Instructions for the task
Only the lines from the beginning of the data below through the line containing "corper suscipit lobortis" belong in the response, each copied exactly.

Data provided

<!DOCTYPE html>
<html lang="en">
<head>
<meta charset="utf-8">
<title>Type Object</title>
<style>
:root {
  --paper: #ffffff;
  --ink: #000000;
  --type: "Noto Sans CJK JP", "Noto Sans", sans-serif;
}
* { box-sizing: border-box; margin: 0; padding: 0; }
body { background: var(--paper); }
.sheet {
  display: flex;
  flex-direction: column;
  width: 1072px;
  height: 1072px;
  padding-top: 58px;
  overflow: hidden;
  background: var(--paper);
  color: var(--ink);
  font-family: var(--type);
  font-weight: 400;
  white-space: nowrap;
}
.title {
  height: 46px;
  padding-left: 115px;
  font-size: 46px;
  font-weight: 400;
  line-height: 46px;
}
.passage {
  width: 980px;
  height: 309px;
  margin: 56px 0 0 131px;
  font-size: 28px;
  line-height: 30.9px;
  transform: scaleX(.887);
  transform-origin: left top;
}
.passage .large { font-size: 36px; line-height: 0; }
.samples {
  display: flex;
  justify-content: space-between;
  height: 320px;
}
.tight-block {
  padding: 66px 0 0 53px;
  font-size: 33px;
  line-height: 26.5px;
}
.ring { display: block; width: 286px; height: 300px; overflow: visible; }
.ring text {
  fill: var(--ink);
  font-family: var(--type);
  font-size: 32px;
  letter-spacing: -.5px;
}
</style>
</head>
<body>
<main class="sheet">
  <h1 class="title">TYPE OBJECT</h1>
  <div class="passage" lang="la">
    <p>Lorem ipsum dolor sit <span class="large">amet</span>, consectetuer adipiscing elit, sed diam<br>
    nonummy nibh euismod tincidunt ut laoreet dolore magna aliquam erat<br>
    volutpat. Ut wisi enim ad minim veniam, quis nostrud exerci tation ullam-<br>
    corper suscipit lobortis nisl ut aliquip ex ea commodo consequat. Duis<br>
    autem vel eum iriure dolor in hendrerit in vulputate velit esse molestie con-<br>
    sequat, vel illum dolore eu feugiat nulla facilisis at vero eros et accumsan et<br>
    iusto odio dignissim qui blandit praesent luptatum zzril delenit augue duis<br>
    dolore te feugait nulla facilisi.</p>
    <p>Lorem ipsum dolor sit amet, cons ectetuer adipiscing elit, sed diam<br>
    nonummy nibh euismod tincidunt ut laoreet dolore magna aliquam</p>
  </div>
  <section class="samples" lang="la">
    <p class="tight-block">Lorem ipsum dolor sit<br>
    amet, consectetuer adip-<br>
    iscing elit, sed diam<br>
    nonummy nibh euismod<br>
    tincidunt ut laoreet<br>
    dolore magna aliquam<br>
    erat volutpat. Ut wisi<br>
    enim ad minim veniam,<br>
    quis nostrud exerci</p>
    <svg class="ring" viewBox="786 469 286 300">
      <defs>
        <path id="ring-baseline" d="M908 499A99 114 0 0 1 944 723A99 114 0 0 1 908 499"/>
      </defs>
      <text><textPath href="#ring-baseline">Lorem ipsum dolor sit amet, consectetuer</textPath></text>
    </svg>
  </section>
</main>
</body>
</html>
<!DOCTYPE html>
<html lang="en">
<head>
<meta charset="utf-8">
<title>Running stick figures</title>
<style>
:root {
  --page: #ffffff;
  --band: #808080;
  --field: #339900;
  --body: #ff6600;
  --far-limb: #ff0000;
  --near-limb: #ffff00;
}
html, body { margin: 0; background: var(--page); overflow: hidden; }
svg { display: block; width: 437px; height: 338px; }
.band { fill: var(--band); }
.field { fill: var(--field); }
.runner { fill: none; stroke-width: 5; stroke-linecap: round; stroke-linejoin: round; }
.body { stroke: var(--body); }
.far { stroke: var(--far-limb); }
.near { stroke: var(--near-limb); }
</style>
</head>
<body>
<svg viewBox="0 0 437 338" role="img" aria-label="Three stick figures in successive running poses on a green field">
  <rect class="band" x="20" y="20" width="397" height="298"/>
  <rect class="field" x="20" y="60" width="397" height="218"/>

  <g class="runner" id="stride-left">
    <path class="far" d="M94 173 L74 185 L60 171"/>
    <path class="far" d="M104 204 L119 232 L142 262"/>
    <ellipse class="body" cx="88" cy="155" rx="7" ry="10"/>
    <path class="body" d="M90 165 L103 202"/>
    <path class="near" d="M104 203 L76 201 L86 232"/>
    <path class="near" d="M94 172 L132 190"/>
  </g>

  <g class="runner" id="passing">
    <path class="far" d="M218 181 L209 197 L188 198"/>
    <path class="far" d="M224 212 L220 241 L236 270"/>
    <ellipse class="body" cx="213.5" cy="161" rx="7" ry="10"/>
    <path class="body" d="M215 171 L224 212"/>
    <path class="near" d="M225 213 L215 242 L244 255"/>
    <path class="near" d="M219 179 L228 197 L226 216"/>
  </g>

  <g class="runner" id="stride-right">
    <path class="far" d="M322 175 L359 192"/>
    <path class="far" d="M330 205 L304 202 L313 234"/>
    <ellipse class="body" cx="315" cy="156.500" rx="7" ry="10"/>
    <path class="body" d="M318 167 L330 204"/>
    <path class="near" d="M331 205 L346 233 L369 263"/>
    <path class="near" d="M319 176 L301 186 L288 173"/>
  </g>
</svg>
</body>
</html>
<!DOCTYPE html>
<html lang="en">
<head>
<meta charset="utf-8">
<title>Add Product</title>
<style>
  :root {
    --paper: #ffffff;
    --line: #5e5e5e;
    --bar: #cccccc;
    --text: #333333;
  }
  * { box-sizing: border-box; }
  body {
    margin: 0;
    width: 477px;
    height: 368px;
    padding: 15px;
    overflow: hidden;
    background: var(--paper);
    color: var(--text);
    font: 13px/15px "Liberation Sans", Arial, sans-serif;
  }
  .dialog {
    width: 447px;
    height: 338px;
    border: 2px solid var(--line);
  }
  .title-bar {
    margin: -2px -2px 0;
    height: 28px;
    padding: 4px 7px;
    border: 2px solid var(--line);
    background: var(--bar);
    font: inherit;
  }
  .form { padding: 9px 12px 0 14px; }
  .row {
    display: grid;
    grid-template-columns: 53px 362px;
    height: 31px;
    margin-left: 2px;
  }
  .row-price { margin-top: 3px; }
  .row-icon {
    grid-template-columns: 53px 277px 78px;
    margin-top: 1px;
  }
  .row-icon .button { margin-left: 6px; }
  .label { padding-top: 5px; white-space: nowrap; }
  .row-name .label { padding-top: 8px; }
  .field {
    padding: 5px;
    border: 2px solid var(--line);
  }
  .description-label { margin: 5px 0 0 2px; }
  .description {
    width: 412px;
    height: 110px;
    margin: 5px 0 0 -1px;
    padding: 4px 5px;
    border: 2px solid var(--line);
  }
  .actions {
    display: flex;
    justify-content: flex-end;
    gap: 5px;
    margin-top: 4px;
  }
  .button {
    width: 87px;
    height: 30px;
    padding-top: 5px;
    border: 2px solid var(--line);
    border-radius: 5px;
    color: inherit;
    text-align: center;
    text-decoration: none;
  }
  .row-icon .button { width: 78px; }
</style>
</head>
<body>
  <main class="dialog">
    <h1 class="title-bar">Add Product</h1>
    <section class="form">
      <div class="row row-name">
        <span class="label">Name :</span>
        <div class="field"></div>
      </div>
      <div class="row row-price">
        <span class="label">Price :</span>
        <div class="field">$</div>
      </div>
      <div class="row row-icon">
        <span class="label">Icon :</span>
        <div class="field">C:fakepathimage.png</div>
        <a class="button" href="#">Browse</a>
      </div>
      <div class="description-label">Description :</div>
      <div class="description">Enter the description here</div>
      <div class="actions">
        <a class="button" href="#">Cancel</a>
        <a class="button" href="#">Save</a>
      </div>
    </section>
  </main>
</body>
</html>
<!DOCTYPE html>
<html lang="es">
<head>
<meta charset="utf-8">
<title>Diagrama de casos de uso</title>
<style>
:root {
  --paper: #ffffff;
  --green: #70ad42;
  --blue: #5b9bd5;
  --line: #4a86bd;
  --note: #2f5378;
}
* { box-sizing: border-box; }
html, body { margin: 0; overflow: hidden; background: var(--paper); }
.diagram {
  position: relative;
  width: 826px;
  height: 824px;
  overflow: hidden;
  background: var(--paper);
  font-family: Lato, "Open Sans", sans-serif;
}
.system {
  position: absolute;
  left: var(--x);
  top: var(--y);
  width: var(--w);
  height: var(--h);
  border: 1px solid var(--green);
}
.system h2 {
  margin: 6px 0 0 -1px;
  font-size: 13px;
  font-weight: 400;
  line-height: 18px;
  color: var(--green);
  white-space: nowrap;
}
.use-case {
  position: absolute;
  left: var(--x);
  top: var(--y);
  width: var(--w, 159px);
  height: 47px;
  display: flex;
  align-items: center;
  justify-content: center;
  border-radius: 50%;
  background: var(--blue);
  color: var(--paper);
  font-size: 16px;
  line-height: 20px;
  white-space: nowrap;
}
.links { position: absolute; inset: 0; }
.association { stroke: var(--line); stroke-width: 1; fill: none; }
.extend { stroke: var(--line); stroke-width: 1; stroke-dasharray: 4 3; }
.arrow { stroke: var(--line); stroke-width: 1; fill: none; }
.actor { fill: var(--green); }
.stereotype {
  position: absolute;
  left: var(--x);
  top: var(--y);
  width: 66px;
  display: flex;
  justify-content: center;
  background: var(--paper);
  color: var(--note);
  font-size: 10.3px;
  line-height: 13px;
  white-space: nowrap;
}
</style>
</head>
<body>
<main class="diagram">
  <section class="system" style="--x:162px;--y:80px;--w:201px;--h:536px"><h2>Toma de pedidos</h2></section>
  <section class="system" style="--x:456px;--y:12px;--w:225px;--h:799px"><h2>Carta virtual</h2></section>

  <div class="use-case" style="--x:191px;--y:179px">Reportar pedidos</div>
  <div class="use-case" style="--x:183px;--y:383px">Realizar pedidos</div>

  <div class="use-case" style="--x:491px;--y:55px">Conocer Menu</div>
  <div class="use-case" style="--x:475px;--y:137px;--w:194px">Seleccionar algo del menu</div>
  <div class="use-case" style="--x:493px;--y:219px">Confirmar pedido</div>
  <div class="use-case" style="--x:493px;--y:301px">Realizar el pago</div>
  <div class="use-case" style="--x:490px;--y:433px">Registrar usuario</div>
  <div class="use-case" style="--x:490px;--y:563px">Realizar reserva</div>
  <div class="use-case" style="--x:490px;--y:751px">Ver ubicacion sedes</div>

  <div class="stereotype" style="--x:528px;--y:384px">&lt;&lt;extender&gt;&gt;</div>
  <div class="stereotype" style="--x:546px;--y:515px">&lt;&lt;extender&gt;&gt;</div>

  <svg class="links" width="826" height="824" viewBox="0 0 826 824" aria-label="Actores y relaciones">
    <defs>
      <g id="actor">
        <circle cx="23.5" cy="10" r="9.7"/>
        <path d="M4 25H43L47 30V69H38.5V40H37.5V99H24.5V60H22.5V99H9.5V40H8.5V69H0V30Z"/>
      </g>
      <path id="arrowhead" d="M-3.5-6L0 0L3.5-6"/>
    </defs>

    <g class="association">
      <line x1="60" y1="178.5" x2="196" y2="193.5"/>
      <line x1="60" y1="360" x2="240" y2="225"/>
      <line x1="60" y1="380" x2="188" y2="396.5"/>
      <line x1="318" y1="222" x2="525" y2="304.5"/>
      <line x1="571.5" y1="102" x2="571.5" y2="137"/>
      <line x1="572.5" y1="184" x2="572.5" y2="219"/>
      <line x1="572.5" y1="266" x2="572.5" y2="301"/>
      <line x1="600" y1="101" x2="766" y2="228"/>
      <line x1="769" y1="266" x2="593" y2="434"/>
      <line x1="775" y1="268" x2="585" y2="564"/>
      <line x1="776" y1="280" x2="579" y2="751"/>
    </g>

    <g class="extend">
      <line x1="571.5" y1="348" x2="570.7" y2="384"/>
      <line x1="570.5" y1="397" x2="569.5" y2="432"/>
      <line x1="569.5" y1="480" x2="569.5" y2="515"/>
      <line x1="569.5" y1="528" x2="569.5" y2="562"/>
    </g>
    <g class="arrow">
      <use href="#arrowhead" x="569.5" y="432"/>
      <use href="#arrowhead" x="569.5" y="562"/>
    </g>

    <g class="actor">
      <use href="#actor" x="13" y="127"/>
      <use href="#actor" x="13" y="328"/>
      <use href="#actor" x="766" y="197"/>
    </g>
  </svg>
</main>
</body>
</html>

Solution to the exercise
<!DOCTYPE html>
<html lang="en">
<head>
<meta charset="utf-8">
<title>Type Object</title>
<style>
:root {
  --paper: #ffffff;
  --ink: #000000;
  --type: "Noto Sans CJK JP", "Noto Sans", sans-serif;
}
* { box-sizing: border-box; margin: 0; padding: 0; }
body { background: var(--paper); }
.sheet {
  display: flex;
  flex-direction: column;
  width: 1072px;
  height: 1072px;
  padding-top: 58px;
  overflow: hidden;
  background: var(--paper);
  color: var(--ink);
  font-family: var(--type);
  font-weight: 400;
  white-space: nowrap;
}
.title {
  height: 46px;
  padding-left: 115px;
  font-size: 46px;
  font-weight: 400;
  line-height: 46px;
}
.passage {
  width: 980px;
  height: 309px;
  margin: 56px 0 0 131px;
  font-size: 28px;
  line-height: 30.9px;
  transform: scaleX(.887);
  transform-origin: left top;
}
.passage .large { font-size: 36px; line-height: 0; }
.samples {
  display: flex;
  justify-content: space-between;
  height: 320px;
}
.tight-block {
  padding: 66px 0 0 53px;
  font-size: 33px;
  line-height: 26.5px;
}
.ring { display: block; width: 286px; height: 300px; overflow: visible; }
.ring text {
  fill: var(--ink);
  font-family: var(--type);
  font-size: 32px;
  letter-spacing: -.5px;
}
</style>
</head>
<body>
<main class="sheet">
  <h1 class="title">TYPE OBJECT</h1>
  <div class="passage" lang="la">
    <p>Lorem ipsum dolor sit <span class="large">amet</span>, consectetuer adipiscing elit, sed diam<br>
    nonummy nibh euismod tincidunt ut laoreet dolore magna aliquam erat<br>
    volutpat. Ut wisi enim ad minim veniam, quis nostrud exerci tation ullam-<br>
    corper suscipit lobortis nisl ut aliquip ex ea commodo consequat. Duis<br>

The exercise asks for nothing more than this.